• REQUIRED ACTION:
In the entries below, find every line with the string "calc" and copy it.

++++ RAW DATA

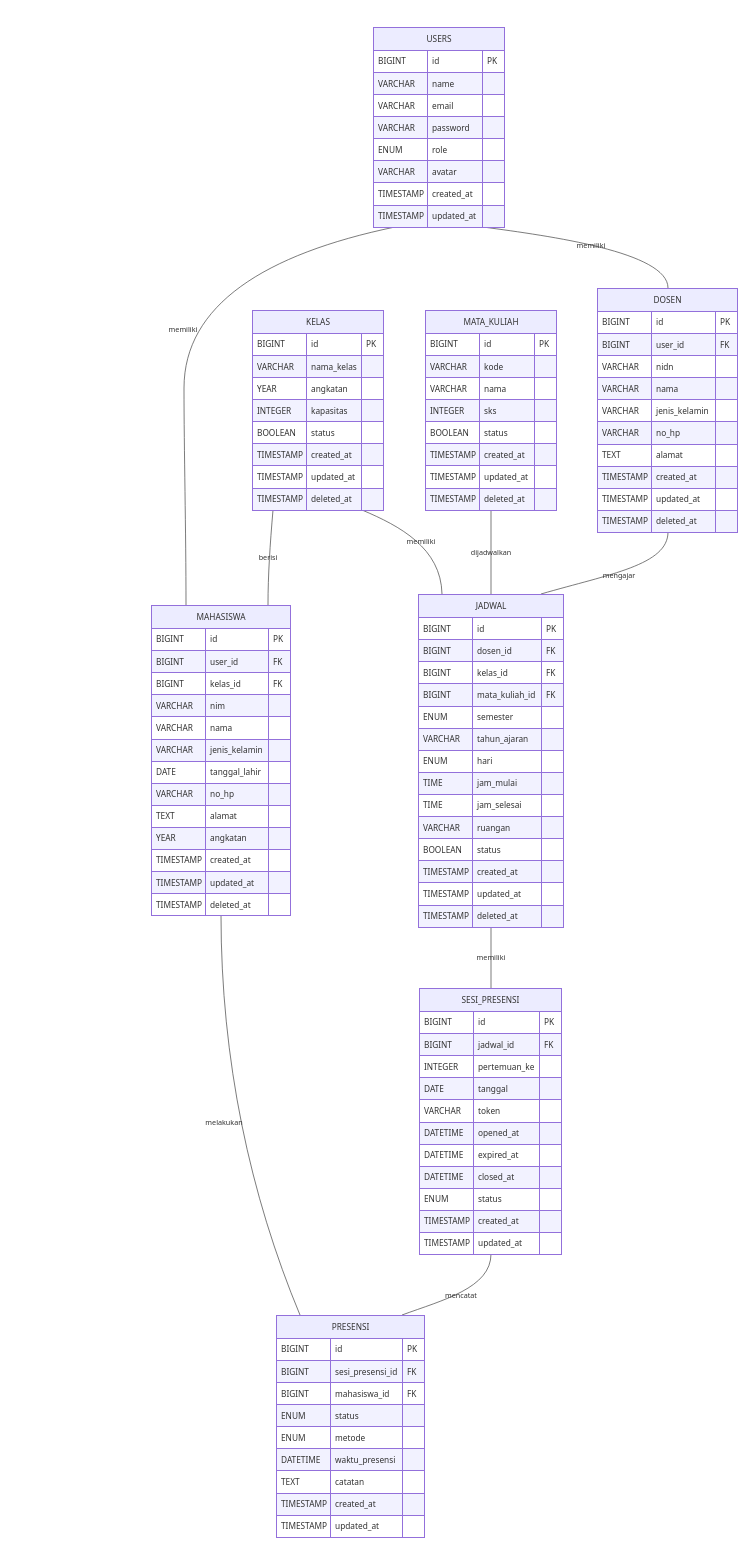
<!DOCTYPE html>
<html lang="id">
<head>
<meta charset="utf-8">
<title>Diagram ER Presensi</title>
<style>
:root{--paper:#fff;--ink:#333;--line:#9370db;--head:#ececff;--stripe:#f2f2ff;--edge:#444}
*{box-sizing:border-box;margin:0;padding:0}
html,body{width:744px;height:1544px;overflow:hidden;background:var(--paper)}
body{color:var(--ink);font:8.3px/1 "Noto Sans",sans-serif}
.diagram{position:relative;width:744px;height:1544px}
.edges{position:absolute;left:0;top:0;fill:none;stroke:var(--edge);stroke-width:.7}
.label{position:absolute;transform:translate(-50%,-50%);font-size:7.2px;line-height:10px;white-space:nowrap}
.entity{position:absolute;display:flex;flex-direction:column;height:calc(var(--rows)*22.17px + 1px);border:1px solid var(--line);background:var(--paper)}
.entity h2{flex:1 1 0;display:flex;align-items:center;justify-content:center;background:var(--head);font-size:inherit;font-weight:400}
.entity ul{flex:calc(var(--rows) - 1) 1 0;display:flex;flex-direction:column;list-style:none}
.entity li{flex:1 1 0;display:grid;grid-template-columns:53px 1fr 22px;border-top:1px solid var(--line)}
.entity li:nth-child(even){background:var(--stripe)}
.entity span{display:flex;align-items:center;padding-left:4px;white-space:nowrap}
.entity span+span{border-left:1px solid var(--line)}
#users{left:373px;top:27px;width:132px;--rows:9}
#dosen{left:597px;top:288px;width:141px;--rows:11}
#kelas{left:252px;top:310px;width:132px;--rows:9}
#mata-kuliah{left:425px;top:310px;width:132px;--rows:9}
#mahasiswa{left:151px;top:605px;width:140px;--rows:14}
#jadwal{left:418px;top:594px;width:146px;--rows:15}
#sesi-presensi{left:419px;top:988px;width:143px;--rows:12}
#presensi{left:276px;top:1315px;width:149px;--rows:10}
</style>
</head>
<body>
<main class="diagram">
<svg class="edges" width="744" height="1544" viewBox="0 0 744 1544" aria-hidden="true">
<path d="M395 227C265 254 184 305 184 388C184 450 186 530 186 605"/>
<path d="M483 227C550 236 668 252 668 288"/>
<path d="M273 510C270 545 268 575 268 605"/>
<path d="M362 510C400 526 441 548 442 594"/>
<path d="M491 510V594"/>
<path d="M668 532C668 565 610 574 541 594"/>
<path d="M491 926V988"/>
<path d="M221 915C221 1060 250 1195 300 1315"/>
<path d="M491 1254C491 1288 443 1300 402 1315"/>
</svg>

<section class="entity" id="users">
<h2>USERS</h2>
<ul>
<li><span>BIGINT</span><span>id</span><span>PK</span></li>
<li><span>VARCHAR</span><span>name</span><span></span></li>
<li><span>VARCHAR</span><span>email</span><span></span></li>
<li><span>VARCHAR</span><span>password</span><span></span></li>
<li><span>ENUM</span><span>role</span><span></span></li>
<li><span>VARCHAR</span><span>avatar</span><span></span></li>
<li><span>TIMESTAMP</span><span>created_at</span><span></span></li>
<li><span>TIMESTAMP</span><span>updated_at</span><span></span></li>
</ul>
</section>

<section class="entity" id="dosen">
<h2>DOSEN</h2>
<ul>
<li><span>BIGINT</span><span>id</span><span>PK</span></li>
<li><span>BIGINT</span><span>user_id</span><span>FK</span></li>
<li><span>VARCHAR</span><span>nidn</span><span></span></li>
<li><span>VARCHAR</span><span>nama</span><span></span></li>
<li><span>VARCHAR</span><span>jenis_kelamin</span><span></span></li>
<li><span>VARCHAR</span><span>no_hp</span><span></span></li>
<li><span>TEXT</span><span>alamat</span><span></span></li>
<li><span>TIMESTAMP</span><span>created_at</span><span></span></li>
<li><span>TIMESTAMP</span><span>updated_at</span><span></span></li>
<li><span>TIMESTAMP</span><span>deleted_at</span><span></span></li>
</ul>
</section>

<section class="entity" id="kelas">
<h2>KELAS</h2>
<ul>
<li><span>BIGINT</span><span>id</span><span>PK</span></li>
<li><span>VARCHAR</span><span>nama_kelas</span><span></span></li>
<li><span>YEAR</span><span>angkatan</span><span></span></li>
<li><span>INTEGER</span><span>kapasitas</span><span></span></li>
<li><span>BOOLEAN</span><span>status</span><span></span></li>
<li><span>TIMESTAMP</span><span>created_at</span><span></span></li>
<li><span>TIMESTAMP</span><span>updated_at</span><span></span></li>
<li><span>TIMESTAMP</span><span>deleted_at</span><span></span></li>
</ul>
</section>

<section class="entity" id="mata-kuliah">
<h2>MATA_KULIAH</h2>
<ul>
<li><span>BIGINT</span><span>id</span><span>PK</span></li>
<li><span>VARCHAR</span><span>kode</span><span></span></li>
<li><span>VARCHAR</span><span>nama</span><span></span></li>
<li><span>INTEGER</span><span>sks</span><span></span></li>
<li><span>BOOLEAN</span><span>status</span><span></span></li>
<li><span>TIMESTAMP</span><span>created_at</span><span></span></li>
<li><span>TIMESTAMP</span><span>updated_at</span><span></span></li>
<li><span>TIMESTAMP</span><span>deleted_at</span><span></span></li>
</ul>
</section>

<section class="entity" id="mahasiswa">
<h2>MAHASISWA</h2>
<ul>
<li><span>BIGINT</span><span>id</span><span>PK</span></li>
<li><span>BIGINT</span><span>user_id</span><span>FK</span></li>
<li><span>BIGINT</span><span>kelas_id</span><span>FK</span></li>
<li><span>VARCHAR</span><span>nim</span><span></span></li>
<li><span>VARCHAR</span><span>nama</span><span></span></li>
<li><span>VARCHAR</span><span>jenis_kelamin</span><span></span></li>
<li><span>DATE</span><span>tanggal_lahir</span><span></span></li>
<li><span>VARCHAR</span><span>no_hp</span><span></span></li>
<li><span>TEXT</span><span>alamat</span><span></span></li>
<li><span>YEAR</span><span>angkatan</span><span></span></li>
<li><span>TIMESTAMP</span><span>created_at</span><span></span></li>
<li><span>TIMESTAMP</span><span>updated_at</span><span></span></li>
<li><span>TIMESTAMP</span><span>deleted_at</span><span></span></li>
</ul>
</section>

<section class="entity" id="jadwal">
<h2>JADWAL</h2>
<ul>
<li><span>BIGINT</span><span>id</span><span>PK</span></li>
<li><span>BIGINT</span><span>dosen_id</span><span>FK</span></li>
<li><span>BIGINT</span><span>kelas_id</span><span>FK</span></li>
<li><span>BIGINT</span><span>mata_kuliah_id</span><span>FK</span></li>
<li><span>ENUM</span><span>semester</span><span></span></li>
<li><span>VARCHAR</span><span>tahun_ajaran</span><span></span></li>
<li><span>ENUM</span><span>hari</span><span></span></li>
<li><span>TIME</span><span>jam_mulai</span><span></span></li>
<li><span>TIME</span><span>jam_selesai</span><span></span></li>
<li><span>VARCHAR</span><span>ruangan</span><span></span></li>
<li><span>BOOLEAN</span><span>status</span><span></span></li>
<li><span>TIMESTAMP</span><span>created_at</span><span></span></li>
<li><span>TIMESTAMP</span><span>updated_at</span><span></span></li>
<li><span>TIMESTAMP</span><span>deleted_at</span><span></span></li>
</ul>
</section>

<section class="entity" id="sesi-presensi">
<h2>SESI_PRESENSI</h2>
<ul>
<li><span>BIGINT</span><span>id</span><span>PK</span></li>
<li><span>BIGINT</span><span>jadwal_id</span><span>FK</span></li>
<li><span>INTEGER</span><span>pertemuan_ke</span><span></span></li>
<li><span>DATE</span><span>tanggal</span><span></span></li>
<li><span>VARCHAR</span><span>token</span><span></span></li>
<li><span>DATETIME</span><span>opened_at</span><span></span></li>
<li><span>DATETIME</span><span>expired_at</span><span></span></li>
<li><span>DATETIME</span><span>closed_at</span><span></span></li>
<li><span>ENUM</span><span>status</span><span></span></li>
<li><span>TIMESTAMP</span><span>created_at</span><span></span></li>
<li><span>TIMESTAMP</span><span>updated_at</span><span></span></li>
</ul>
</section>

<section class="entity" id="presensi">
<h2>PRESENSI</h2>
<ul>
<li><span>BIGINT</span><span>id</span><span>PK</span></li>
<li><span>BIGINT</span><span>sesi_presensi_id</span><span>FK</span></li>
<li><span>BIGINT</span><span>mahasiswa_id</span><span>FK</span></li>
<li><span>ENUM</span><span>status</span><span></span></li>
<li><span>ENUM</span><span>metode</span><span></span></li>
<li><span>DATETIME</span><span>waktu_presensi</span><span></span></li>
<li><span>TEXT</span><span>catatan</span><span></span></li>
<li><span>TIMESTAMP</span><span>created_at</span><span></span></li>
<li><span>TIMESTAMP</span><span>updated_at</span><span></span></li>
</ul>
</section>

<p class="label" style="left:183px;top:329px">memiliki</p>
<p class="label" style="left:591px;top:245px">memiliki</p>
<p class="label" style="left:268px;top:557px">berisi</p>
<p class="label" style="left:421px;top:541px">memiliki</p>
<p class="label" style="left:491px;top:552px">dijadwalkan</p>
<p class="label" style="left:619px;top:575px">mengajar</p>
<p class="label" style="left:491px;top:957px">memiliki</p>
<p class="label" style="left:224px;top:1122px">melakukan</p>
<p class="label" style="left:461px;top:1295px">mencatat</p>
</main>
</body>
</html>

++++++++

• SOLUTION FOR THIS EXERCISE:
.entity{position:absolute;display:flex;flex-direction:column;height:calc(var(--rows)*22.17px + 1px);border:1px solid var(--line);background:var(--paper)}
.entity ul{flex:calc(var(--rows) - 1) 1 0;display:flex;flex-direction:column;list-style:none}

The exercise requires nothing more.